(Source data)
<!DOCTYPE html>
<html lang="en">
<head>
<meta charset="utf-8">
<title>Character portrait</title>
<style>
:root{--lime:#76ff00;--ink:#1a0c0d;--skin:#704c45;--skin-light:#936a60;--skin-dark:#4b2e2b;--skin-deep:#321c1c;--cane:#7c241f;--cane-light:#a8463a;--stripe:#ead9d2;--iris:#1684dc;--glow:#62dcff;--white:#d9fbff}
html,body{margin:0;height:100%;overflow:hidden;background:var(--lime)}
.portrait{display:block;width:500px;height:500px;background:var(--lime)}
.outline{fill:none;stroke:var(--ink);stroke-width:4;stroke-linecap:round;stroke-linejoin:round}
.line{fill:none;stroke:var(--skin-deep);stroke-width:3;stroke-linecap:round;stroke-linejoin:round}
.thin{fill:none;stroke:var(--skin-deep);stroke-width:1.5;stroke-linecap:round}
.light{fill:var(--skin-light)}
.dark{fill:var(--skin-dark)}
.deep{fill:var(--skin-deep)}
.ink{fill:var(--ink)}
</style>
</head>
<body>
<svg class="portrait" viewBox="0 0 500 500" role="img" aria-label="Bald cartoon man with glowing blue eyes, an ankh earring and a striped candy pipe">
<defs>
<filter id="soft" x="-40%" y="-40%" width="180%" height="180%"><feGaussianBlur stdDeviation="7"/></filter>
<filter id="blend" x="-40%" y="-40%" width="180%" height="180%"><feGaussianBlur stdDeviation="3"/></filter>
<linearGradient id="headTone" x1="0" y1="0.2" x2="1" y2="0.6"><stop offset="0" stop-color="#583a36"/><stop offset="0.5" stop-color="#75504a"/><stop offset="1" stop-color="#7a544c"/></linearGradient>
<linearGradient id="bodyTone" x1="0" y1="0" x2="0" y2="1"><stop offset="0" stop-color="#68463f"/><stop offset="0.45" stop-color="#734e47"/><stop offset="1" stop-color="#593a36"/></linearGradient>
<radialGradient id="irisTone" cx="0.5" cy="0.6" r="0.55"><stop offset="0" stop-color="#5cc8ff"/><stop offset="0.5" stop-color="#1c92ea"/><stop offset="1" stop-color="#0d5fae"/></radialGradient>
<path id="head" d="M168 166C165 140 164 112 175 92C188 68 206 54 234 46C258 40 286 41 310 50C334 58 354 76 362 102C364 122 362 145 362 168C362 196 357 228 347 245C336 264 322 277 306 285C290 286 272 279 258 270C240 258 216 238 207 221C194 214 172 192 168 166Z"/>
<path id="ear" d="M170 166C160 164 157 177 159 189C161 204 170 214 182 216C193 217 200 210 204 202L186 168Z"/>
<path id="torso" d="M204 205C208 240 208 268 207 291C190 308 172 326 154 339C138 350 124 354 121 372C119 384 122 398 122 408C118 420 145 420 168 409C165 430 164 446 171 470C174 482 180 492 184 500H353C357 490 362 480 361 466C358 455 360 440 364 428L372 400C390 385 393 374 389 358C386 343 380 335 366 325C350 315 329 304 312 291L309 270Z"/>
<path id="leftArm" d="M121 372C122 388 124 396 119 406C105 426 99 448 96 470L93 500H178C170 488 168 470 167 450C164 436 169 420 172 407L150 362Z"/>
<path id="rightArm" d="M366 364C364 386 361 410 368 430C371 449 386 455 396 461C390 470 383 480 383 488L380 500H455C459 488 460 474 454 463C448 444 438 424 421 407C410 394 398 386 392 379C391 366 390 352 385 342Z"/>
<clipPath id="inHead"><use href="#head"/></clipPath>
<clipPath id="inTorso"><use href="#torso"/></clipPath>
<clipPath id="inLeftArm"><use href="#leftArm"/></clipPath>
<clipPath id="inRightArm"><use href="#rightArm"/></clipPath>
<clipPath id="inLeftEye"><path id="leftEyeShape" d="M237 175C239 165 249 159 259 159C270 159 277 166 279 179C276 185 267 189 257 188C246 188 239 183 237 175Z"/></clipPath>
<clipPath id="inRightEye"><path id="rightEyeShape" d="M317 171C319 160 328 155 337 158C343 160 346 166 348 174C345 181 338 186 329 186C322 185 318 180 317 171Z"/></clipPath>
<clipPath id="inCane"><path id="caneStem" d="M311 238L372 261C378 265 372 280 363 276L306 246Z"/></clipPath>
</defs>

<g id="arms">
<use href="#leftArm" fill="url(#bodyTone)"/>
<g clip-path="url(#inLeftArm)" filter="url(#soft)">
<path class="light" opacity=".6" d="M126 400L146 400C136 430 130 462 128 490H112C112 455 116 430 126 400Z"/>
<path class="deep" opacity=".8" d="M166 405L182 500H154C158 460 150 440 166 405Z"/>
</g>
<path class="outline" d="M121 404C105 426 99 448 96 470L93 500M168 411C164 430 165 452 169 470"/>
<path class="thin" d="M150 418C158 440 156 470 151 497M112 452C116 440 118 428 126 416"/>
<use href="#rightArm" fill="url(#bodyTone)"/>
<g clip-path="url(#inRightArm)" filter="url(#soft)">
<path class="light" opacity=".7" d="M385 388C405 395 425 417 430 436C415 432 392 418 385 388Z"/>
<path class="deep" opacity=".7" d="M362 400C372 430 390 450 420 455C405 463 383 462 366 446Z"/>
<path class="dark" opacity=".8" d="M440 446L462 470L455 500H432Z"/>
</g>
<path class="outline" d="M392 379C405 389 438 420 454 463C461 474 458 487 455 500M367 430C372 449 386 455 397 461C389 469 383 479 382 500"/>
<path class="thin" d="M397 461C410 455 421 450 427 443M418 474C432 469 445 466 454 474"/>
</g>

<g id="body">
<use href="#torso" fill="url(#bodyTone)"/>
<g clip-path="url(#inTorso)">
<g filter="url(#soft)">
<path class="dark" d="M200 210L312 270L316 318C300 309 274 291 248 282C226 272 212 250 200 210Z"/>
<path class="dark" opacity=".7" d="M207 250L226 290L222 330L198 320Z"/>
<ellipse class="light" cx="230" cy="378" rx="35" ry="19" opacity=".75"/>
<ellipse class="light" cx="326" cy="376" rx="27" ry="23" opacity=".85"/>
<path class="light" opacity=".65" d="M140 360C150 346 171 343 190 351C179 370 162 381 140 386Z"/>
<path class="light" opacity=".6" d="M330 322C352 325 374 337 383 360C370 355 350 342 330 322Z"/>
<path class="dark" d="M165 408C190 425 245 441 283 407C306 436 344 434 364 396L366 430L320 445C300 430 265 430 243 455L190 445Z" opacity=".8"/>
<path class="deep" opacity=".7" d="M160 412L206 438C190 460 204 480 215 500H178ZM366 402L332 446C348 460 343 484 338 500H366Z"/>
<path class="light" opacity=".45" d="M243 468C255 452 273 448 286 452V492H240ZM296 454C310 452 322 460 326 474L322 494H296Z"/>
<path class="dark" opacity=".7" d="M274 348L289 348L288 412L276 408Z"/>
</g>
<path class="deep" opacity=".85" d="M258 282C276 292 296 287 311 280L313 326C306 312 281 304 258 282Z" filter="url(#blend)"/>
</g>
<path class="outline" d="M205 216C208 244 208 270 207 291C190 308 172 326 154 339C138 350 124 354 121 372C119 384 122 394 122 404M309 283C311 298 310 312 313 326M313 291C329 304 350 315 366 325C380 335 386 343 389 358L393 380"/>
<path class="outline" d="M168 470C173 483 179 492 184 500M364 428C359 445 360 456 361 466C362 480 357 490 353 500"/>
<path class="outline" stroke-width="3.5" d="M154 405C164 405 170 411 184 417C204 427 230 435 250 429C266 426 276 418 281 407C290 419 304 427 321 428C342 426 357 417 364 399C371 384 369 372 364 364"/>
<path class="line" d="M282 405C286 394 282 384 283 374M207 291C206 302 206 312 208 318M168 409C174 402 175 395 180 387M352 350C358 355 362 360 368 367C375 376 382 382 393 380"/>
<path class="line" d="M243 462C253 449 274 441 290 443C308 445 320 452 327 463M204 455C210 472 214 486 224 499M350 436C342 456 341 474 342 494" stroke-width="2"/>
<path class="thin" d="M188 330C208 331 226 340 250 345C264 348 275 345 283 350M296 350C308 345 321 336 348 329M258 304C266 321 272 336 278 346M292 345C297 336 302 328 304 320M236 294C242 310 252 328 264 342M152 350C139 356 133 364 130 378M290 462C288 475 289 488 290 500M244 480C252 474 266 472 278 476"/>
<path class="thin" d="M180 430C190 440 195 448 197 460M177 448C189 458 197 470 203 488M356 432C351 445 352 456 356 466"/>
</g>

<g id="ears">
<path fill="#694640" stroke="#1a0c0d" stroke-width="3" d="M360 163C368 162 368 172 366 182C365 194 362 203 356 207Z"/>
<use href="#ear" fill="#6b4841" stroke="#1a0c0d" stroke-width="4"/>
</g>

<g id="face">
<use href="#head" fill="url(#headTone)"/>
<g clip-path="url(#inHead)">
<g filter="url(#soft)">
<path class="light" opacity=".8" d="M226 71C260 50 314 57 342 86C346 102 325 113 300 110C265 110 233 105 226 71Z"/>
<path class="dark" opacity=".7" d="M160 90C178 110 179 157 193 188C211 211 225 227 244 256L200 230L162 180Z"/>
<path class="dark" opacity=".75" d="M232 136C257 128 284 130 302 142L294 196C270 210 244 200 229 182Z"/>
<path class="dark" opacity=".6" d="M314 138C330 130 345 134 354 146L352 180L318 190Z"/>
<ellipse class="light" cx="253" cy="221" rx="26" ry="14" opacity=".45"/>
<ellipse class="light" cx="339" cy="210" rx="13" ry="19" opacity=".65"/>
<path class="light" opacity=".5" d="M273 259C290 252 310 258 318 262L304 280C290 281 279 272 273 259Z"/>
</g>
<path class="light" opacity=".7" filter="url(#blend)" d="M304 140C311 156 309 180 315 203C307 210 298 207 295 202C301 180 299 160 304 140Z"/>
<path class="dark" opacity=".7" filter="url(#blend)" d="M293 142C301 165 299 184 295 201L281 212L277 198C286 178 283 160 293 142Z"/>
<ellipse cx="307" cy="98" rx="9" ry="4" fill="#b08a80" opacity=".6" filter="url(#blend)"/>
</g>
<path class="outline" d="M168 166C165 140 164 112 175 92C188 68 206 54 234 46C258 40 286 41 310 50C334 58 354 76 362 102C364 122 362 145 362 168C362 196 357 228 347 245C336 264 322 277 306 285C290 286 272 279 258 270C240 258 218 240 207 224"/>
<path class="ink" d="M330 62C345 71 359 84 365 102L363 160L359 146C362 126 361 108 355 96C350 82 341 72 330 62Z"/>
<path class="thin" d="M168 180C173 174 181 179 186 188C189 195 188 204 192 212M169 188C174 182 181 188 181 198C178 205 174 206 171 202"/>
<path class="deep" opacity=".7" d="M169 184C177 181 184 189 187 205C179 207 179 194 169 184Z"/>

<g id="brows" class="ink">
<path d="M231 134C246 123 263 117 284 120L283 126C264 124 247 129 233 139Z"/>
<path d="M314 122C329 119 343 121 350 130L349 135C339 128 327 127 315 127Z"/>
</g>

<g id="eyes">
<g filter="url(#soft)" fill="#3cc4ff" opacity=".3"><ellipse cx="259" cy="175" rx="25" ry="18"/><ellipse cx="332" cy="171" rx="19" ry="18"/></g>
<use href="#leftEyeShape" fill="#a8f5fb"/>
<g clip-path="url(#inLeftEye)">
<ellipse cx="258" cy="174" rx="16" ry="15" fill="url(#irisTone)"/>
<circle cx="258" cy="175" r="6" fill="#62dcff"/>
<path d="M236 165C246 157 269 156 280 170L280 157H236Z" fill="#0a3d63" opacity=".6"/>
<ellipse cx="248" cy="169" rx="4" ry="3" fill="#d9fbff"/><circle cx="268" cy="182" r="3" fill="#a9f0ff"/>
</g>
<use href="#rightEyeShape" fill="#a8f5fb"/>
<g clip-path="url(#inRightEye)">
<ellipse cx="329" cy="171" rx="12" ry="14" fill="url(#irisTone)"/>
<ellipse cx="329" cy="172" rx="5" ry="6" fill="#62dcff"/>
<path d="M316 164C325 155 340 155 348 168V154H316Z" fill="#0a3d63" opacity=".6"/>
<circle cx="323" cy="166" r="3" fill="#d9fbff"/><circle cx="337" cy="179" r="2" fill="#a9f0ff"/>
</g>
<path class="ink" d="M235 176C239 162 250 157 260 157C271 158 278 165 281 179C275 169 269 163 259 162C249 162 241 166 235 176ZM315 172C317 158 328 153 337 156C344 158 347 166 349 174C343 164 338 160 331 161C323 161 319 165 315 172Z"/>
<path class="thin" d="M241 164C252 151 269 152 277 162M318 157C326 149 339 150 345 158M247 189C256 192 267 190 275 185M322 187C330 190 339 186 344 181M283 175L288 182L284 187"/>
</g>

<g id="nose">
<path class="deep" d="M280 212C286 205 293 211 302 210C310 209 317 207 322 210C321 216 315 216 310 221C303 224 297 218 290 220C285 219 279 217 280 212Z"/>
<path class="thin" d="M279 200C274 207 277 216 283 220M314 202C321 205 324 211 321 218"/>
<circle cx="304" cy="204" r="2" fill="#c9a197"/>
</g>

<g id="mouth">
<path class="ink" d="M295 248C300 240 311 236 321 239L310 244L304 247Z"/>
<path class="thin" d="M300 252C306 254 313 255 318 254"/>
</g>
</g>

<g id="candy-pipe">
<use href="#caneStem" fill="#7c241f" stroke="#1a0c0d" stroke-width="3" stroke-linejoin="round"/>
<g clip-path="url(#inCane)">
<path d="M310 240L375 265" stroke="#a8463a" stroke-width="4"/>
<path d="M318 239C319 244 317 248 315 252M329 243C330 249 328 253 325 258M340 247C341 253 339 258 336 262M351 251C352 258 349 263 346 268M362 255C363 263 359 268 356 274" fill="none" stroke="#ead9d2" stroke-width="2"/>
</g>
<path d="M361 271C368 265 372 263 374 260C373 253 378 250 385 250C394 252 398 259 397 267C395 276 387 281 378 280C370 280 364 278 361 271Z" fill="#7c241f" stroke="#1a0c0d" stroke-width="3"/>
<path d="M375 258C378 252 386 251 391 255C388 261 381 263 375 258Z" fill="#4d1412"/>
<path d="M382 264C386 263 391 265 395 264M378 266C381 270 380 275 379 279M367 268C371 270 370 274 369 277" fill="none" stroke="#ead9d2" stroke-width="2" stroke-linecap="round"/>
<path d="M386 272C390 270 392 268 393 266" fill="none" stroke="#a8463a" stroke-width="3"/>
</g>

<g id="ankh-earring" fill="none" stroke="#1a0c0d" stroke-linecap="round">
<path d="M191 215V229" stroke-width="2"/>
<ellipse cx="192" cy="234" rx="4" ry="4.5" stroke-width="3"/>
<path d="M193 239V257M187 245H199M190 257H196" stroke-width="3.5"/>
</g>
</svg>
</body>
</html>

- WHAT THE EXERCISE ASKS -
Whenever a line in the entries above includes the word "skin", pull that line out.

- PROBLEM SOLUTION -
:root{--lime:#76ff00;--ink:#1a0c0d;--skin:#704c45;--skin-light:#936a60;--skin-dark:#4b2e2b;--skin-deep:#321c1c;--cane:#7c241f;--cane-light:#a8463a;--stripe:#ead9d2;--iris:#1684dc;--glow:#62dcff;--white:#d9fbff}
.line{fill:none;stroke:var(--skin-deep);stroke-width:3;stroke-linecap:round;stroke-linejoin:round}
.thin{fill:none;stroke:var(--skin-deep);stroke-width:1.5;stroke-linecap:round}
.light{fill:var(--skin-light)}
.dark{fill:var(--skin-dark)}
.deep{fill:var(--skin-deep)}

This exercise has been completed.